When Wisconsin Governor Scott Walker announced on February 11, 2011, that he would use a bureaucratic “budget repair bill” as a vehicle to attack collective-bargaining rights, civil-service protections and local democracy, he expected a reaction. The governor went so far as threaten to call out the National Guard to prevent protests from getting out of hand. But Walker and his aides were certain that they would be done with the fight in a week. Now, a year later, Walker faces ongoing demonstrations, increasing legislative opposition, multiple legal challenges and a recall election threat that arose when one million Wisconsinites signed petitions seeking his removal from office.
Walker should have known he was in trouble when the first protests began and a young woman who worked at the State Historical Society showed up with a white T-shirt pulled over her winter coat. With a place pen, she had written: “I Am Not Afraid of the National Guard!”
The governor’s attempt to intimidate Wisconsinites into accepting an austerity agenda that assaulted not just labor rights but the state’s open government and small-“d” democratic traditions was a failure from the start. Instead of scaring citizens into submission, Walker provoked an uprising that continues to this day.
The courage, optimism and steady determination of Wisconsinites, many of whom had never engaged in public protest or political action before, is what undid Walker’s best-laid plans. Even as he succeeded in enacting elements of his program, the push-back was so intense that two of his key legislative allies were defeated in the state Senate recall elections of last summer. And, now, he and his lieutenant governor face a similar fate.

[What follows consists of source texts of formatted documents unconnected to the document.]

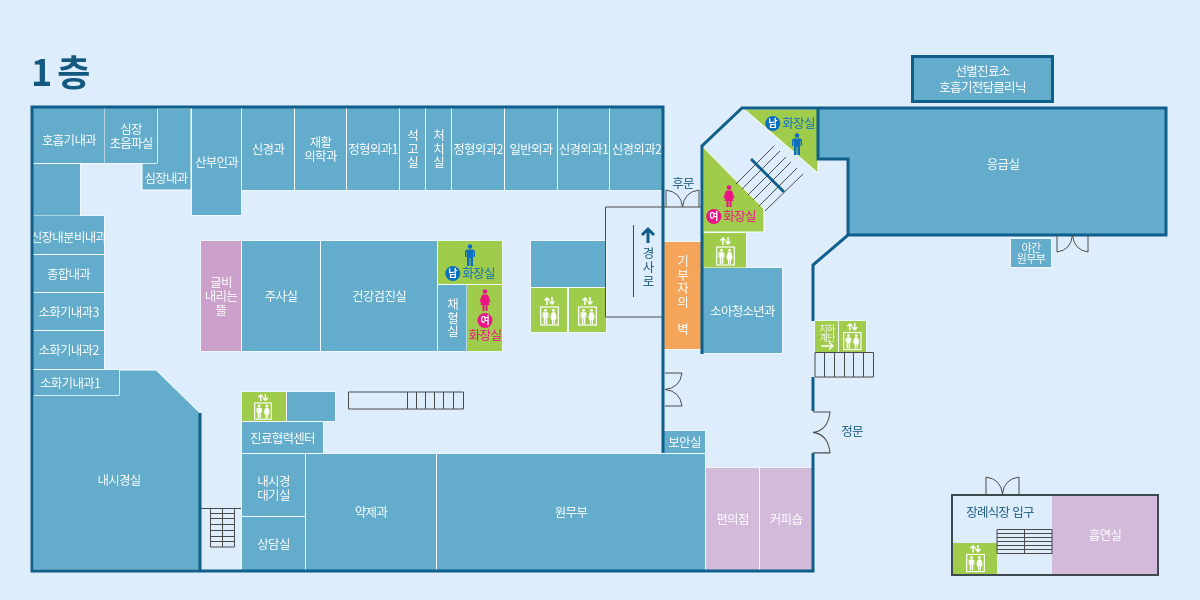
<!DOCTYPE html>
<html lang="ko">
<head>
<meta charset="utf-8">
<title>1층 안내도</title>
<style>
:root{--floor:#deedfb;--room:#63accb;--wall:#0f5f8a;--ink:#1b5b80;--pink:#cba0cb;--lilac:#d3badb;--green:#a0cc4b;--orange:#f5a55a;--man:#0b6fc0;--woman:#ec1386;--line:#4a4a4a}
*{box-sizing:border-box;margin:0}
body{width:1200px;height:600px;overflow:hidden;background:var(--floor)}
.map{position:relative;width:1200px;height:600px;overflow:hidden;font:500 12.5px/14px "Noto Sans CJK KR",sans-serif;letter-spacing:-.7px;color:#fff}
.map>svg{position:absolute;left:0;top:0}
h1{position:absolute;left:31px;top:44px;font-size:36px;line-height:52px;font-weight:900;letter-spacing:-1px;word-spacing:-3px;color:#12587f}
.room,.label{position:absolute;display:flex;align-items:center;justify-content:center;text-align:center;white-space:nowrap}
.room{background:var(--room);box-shadow:0 0 0 .5px #fff}
.pink{background:var(--pink)}
.lilac{background:var(--lilac)}
.orange{background:var(--orange)}
.green{background:var(--green)}
.label{height:16px;transform:translate(-50%,-50%)}
.dark{color:var(--ink)}
.man{color:var(--man)}
.woman{color:var(--woman)}
.small{font-size:11px;line-height:11px}
.tiny{font-size:9px;line-height:9px;letter-spacing:-.8px}
.upright span{writing-mode:vertical-rl;text-orientation:upright;letter-spacing:1px}
.badge{display:inline-flex;align-items:center;justify-content:center;width:15px;height:15px;border-radius:50%;color:#fff;font-size:10px;letter-spacing:0;margin-right:2px;flex:none}
.man .badge{background:var(--man)}
.woman .badge{background:var(--woman)}
.outlined{border:3px solid var(--wall);box-shadow:none}
</style>
</head>
<body>
<main class="map">
<h1>1 층</h1>

<svg width="1200" height="600" aria-hidden="true">
  <g fill="var(--room)" stroke="#fff">
    <path d="M157 108H191V190H142V163H157Z"/>
    <path d="M33 395H119V370H156L200 413V570H33Z"/>
    <path d="M819 109H1166V235H848V159H819Z" stroke="none"/>
  </g>
  <g fill="var(--green)" stroke="#fff">
    <polygon points="744,109 818,109 818,173"/>
    <polygon points="703,147 764,209 764,232 703,232"/>
  </g>
</svg>

<section aria-label="진료과">
  <div class="room" style="left:33px;top:108px;width:72px;height:55px"><span style="padding-top:8px">호흡기내과</span></div>
  <div class="room" style="left:105px;top:108px;width:52px;height:55px"><span>심장<br>초음파실</span></div>
  <div class="label" style="left:166px;top:178px">심장내과</div>
  <div class="room" style="left:192px;top:108px;width:49px;height:107px"><span>산부인과</span></div>
  <div class="room" style="left:242px;top:108px;width:52px;height:82px"><span>신경과</span></div>
  <div class="room" style="left:295px;top:108px;width:51px;height:82px"><span>재활<br>의학과</span></div>
  <div class="room" style="left:347px;top:108px;width:52px;height:82px"><span>정형외과1</span></div>
  <div class="room upright" style="left:400px;top:108px;width:25px;height:82px"><span>석고실</span></div>
  <div class="room upright" style="left:426px;top:108px;width:25px;height:82px"><span>처치실</span></div>
  <div class="room" style="left:452px;top:108px;width:52px;height:82px"><span>정형외과2</span></div>
  <div class="room" style="left:505px;top:108px;width:52px;height:82px"><span>일반외과</span></div>
  <div class="room" style="left:558px;top:108px;width:51px;height:82px"><span>신경외과1</span></div>
  <div class="room" style="left:610px;top:108px;width:53px;height:82px"><span>신경외과2</span></div>
  <div class="room" style="left:33px;top:164px;width:47px;height:52px"></div>
  <div class="room" style="left:33px;top:216px;width:71px;height:38px"><span style="padding-top:4px">신장내분비내과</span></div>
  <div class="room" style="left:33px;top:255px;width:71px;height:37px"><span>종합내과</span></div>
  <div class="room" style="left:33px;top:293px;width:71px;height:37px"><span>소화기내과3</span></div>
  <div class="room" style="left:33px;top:331px;width:71px;height:38px"><span>소화기내과2</span></div>
  <div class="room" style="left:33px;top:370px;width:86px;height:25px;justify-content:flex-start;padding-left:7px"><span>소화기내과1</span></div>
  <div class="label" style="left:119px;top:480px">내시경실</div>
</section>

<section aria-label="중앙">
  <div class="room pink" style="left:201px;top:241px;width:40px;height:110px"><span>글비<br>내리는<br>뜰</span></div>
  <div class="room" style="left:242px;top:241px;width:78px;height:110px"><span>주사실</span></div>
  <div class="room" style="left:321px;top:241px;width:116px;height:110px"><span>건강검진실</span></div>
  <div class="room green" style="left:438px;top:241px;width:64px;height:43px"></div>
  <div class="label man" style="left:470px;top:273px"><b class="badge">남</b>화장실</div>
  <div class="room upright" style="left:438px;top:285px;width:29px;height:66px"><span>채혈실</span></div>
  <div class="room green" style="left:467px;top:285px;width:35px;height:66px"></div>
  <div class="label woman" style="left:485px;top:320px"><b class="badge" style="margin:0">여</b></div>
  <div class="label woman" style="left:485px;top:335px">화장실</div>
  <div class="room" style="left:531px;top:241px;width:75px;height:46px"></div>
  <div class="room green" style="left:531px;top:288px;width:36px;height:44px"></div>
  <div class="room green" style="left:569px;top:288px;width:37px;height:44px"></div>
  <div class="label dark upright" style="left:648px;top:268px"><span style="letter-spacing:1.5px">경사로</span></div>
  <div class="room orange upright" style="left:664px;top:242px;width:37px;height:107px"><span>기부자의 벽</span></div>
  <div class="label dark" style="left:683px;top:183px">후문</div>
</section>

<section aria-label="하단">
  <div class="room green" style="left:242px;top:392px;width:44px;height:29px"></div>
  <div class="room" style="left:287px;top:392px;width:48px;height:29px"></div>
  <div class="room" style="left:242px;top:422px;width:81px;height:31px"><span>진료협력센터</span></div>
  <div class="room" style="left:242px;top:454px;width:63px;height:62px"><span style="padding-top:5px">내시경<br>대기실</span></div>
  <div class="room" style="left:242px;top:517px;width:63px;height:53px"><span>상담실</span></div>
  <div class="room" style="left:306px;top:454px;width:130px;height:116px"><span>약제과</span></div>
  <div class="room" style="left:437px;top:454px;width:268px;height:116px"><span>원무부</span></div>
  <div class="room" style="left:664px;top:431px;width:41px;height:22px"><span>보안실</span></div>
  <div class="room lilac" style="left:706px;top:468px;width:53px;height:102px"><span>편의점</span></div>
  <div class="room lilac" style="left:760px;top:468px;width:52px;height:102px"><span>커피숍</span></div>
  <div class="label dark" style="left:852px;top:431px">정문</div>
</section>

<section aria-label="응급 및 별관">
  <div class="label man" style="left:790px;top:123px"><b class="badge">남</b>화장실</div>
  <div class="label woman" style="left:731px;top:216px"><b class="badge">여</b>화장실</div>
  <div class="room green" style="left:703px;top:233px;width:43px;height:35px"></div>
  <div class="room" style="left:703px;top:268px;width:79px;height:85px"><span>소아청소년과</span></div>
  <div class="label" style="left:1003px;top:164px">응급실</div>
  <div class="room outlined" style="left:911px;top:55px;width:143px;height:48px"><span style="line-height:16px">선별진료소<br>호흡기전담클리닉</span></div>
  <div class="room small" style="left:1011px;top:239px;width:40px;height:28px"><span>야간<br>원무부</span></div>
  <div class="room green" style="left:815px;top:321px;width:23px;height:31px"></div>
  <div class="label tiny" style="left:827px;top:333px"><span>지하<br>계단</span></div>
  <div class="room green" style="left:839px;top:321px;width:27px;height:31px"></div>
  <div class="room lilac" style="left:1052px;top:495px;width:106px;height:79px;box-shadow:none"><span>흡연실</span></div>
  <div class="room green" style="left:953px;top:543px;width:44px;height:31px;box-shadow:none"></div>
  <div class="label dark" style="left:1000px;top:512px">장례식장 입구</div>
</section>

<svg width="1200" height="600" aria-hidden="true">
  <defs>
    <g id="man-figure"><circle cx="5" cy="2.5" r="2.3"/><path d="M2 5.5H8Q10 5.5 10 8V13H8.5V8H8V22H5.5V14H4.5V22H2V8H1.5V13H0V8Q0 5.5 2 5.5Z"/></g>
    <g id="woman-figure"><circle cx="5" cy="2.5" r="2.3"/><path d="M3 5.5H7Q8 5.5 8.5 7L10.5 13L9 13.5L7.5 9L9.5 16H7.5V22H5.5V16H4.5V22H2.5V16H.5L2.5 9L1 13.5L-.5 13L1.5 7Q2 5.5 3 5.5Z"/></g>
    <g id="elevator">
      <path d="M7 8V1M4.500 3.500L7 1L9.500 3.500M12 0V7M9.500 4.500L12 7L14.500 4.500" fill="none" stroke="#fff" stroke-width="1.500"/>
      <rect x=".7" y="10" width="17.600" height="18" fill="none" stroke="#fff" stroke-width="1.200"/>
      <g fill="#fff"><use href="#man-figure" transform="translate(2.500 11.500) scale(.6 .7)"/><use href="#woman-figure" transform="translate(10.500 11.500) scale(.6 .7)"/></g>
    </g>
    <path id="double-door" d="M0 17V0Q15 2 16.500 17Q18 2 33 0V17"/>
  </defs>

  <g id="walls" fill="none" stroke="var(--wall)" stroke-width="3">
    <path d="M663 453V107H32V571H813V453"/>
    <path d="M200 413V570"/>
    <path d="M702 354V146L742 108H1166V235H848L813 265V321"/>
    <path d="M818 108V159H848V235M813 377V411"/>
  </g>
  <rect x="952" y="495" width="206" height="80" fill="none" stroke="#3f4a50" stroke-width="2"/>

  <g id="doors" fill="none" stroke="var(--line)">
    <use href="#double-door" x="666" y="190"/>
    <path d="M663 207H702"/>
    <use href="#double-door" transform="translate(682 373) rotate(90)"/>
    <use href="#double-door" transform="translate(830 412) rotate(90) scale(1.240 1)"/>
    <use href="#double-door" transform="translate(1057 252) scale(.94 -1)"/>
    <use href="#double-door" x="986" y="477"/>
  </g>

  <g id="stairs" fill="none" stroke="var(--line)">
    <path d="M662 207H605.500V317H662M633.500 225V297"/>
    <path d="M348.500 392H463.500V409H348.500ZM407.500 392V409M416.500 392V409M425.500 392V409M434.500 392V409M443.500 392V409M453.500 392V409"/>
    <path d="M201 508.500H241M210.500 508V547H234.500V508M222.500 508V547M210 513.500H234M210 518.500H234M210 524.500H234M210 530.500H234M210 536.500H234M210 541.500H234"/>
    <path d="M815 352.500H873.500V377H815ZM824.500 352V377M834.500 352V377M844.500 352V377M853.500 352V377M863.500 352V377"/>
    <path d="M736 184L774 146M742 189L780 151M748 195L786 157M753 200L791 162M759 206L797 168M765 211L803 174"/>
    <path d="M997 529.500H1052V553.500H997ZM1024.500 529V553M997 533.500H1052M997 537.500H1052M997 541.500H1052M997 545.500H1052M997 549.500H1052"/>
  </g>
  <path d="M751 159L784 192" stroke="var(--wall)" stroke-width="3"/>
  <path d="M648 243V230M642 235L648 229L654 235" fill="none" stroke="var(--wall)" stroke-width="3"/>
  <path d="M821 346H832M829 342.500L833 346L829 349.500M832 342" fill="none" stroke="#fff" stroke-width="1.500"/>

  <g id="restroom-figures">
    <g fill="var(--man)"><use href="#man-figure" x="465" y="244"/><use href="#man-figure" x="792" y="133"/></g>
    <g fill="var(--woman)"><use href="#woman-figure" x="480" y="289"/><use href="#woman-figure" x="724" y="185"/></g>
  </g>
  <g id="elevators">
    <use href="#elevator" x="540" y="297"/>
    <use href="#elevator" x="578" y="297"/>
    <use href="#elevator" transform="translate(254 394) scale(.95 .9)"/>
    <use href="#elevator" x="716" y="237"/>
    <use href="#elevator" transform="translate(843 323) scale(.98 .95)"/>
    <use href="#elevator" transform="translate(966 545) scale(1 .95)"/>
  </g>
</svg>
</main>
</body>
</html>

This was a people-powered uprising, But even the most spontaneous of revolts requires information, messaging and calls to arms. The movement had some national allies. Union leaders such as Jerry McEntee of the American Federation of State, County and Municipal Employees (who declared Wisconsin to be “ground zero in the struggle for labor rights”) and Randi Weingarten of the American Federation of Teachers came early, as did the Rev. Jesse Jackson. Rocker Tom Morello played Woody Guthrie songs for the crowds, and wrote a great song of his own: “Union Town.” Democracy Now!’s Amy Goodman and MSNBC’s Ed Schultz broadcast live from Madison, as did GRITtv’s Laura Flanders.
But the mass movement that made “Wisconsin” not just the name of a state but a new name for resistance would not have been possible without visionary groups and individuals who stepped up at critical stages in the struggle. Here are a few that ought never be forgotten:
The University of Wisconsin Teaching Assistants Association
The oldest graduate student union in the world (now an American Federation of Teachers affiliate) “got it” immediately. Within hours of the governor’s announcement, the TAA declared: “What we do in the next 5 days will determine whether we keep our union, and our professional lives as educators, researchers, and public servants.”
TAA members were front and center at the first rallies on campus. They organized the February 14 march that brought protesters into the state Capitol and to the door of the governor’s office. TAA members took the lead in maintaining the presence in the Capitol that would eventually see thousands of Wisconsinites sleeping in around the clock. State Rep. Mark Pocan, a Madison Democrat who helped organize round-the-clock hearings in the Capitol says: “While a lot of unions brought people in volume, I don’t know if anyone else brought them in as continually and consistently.”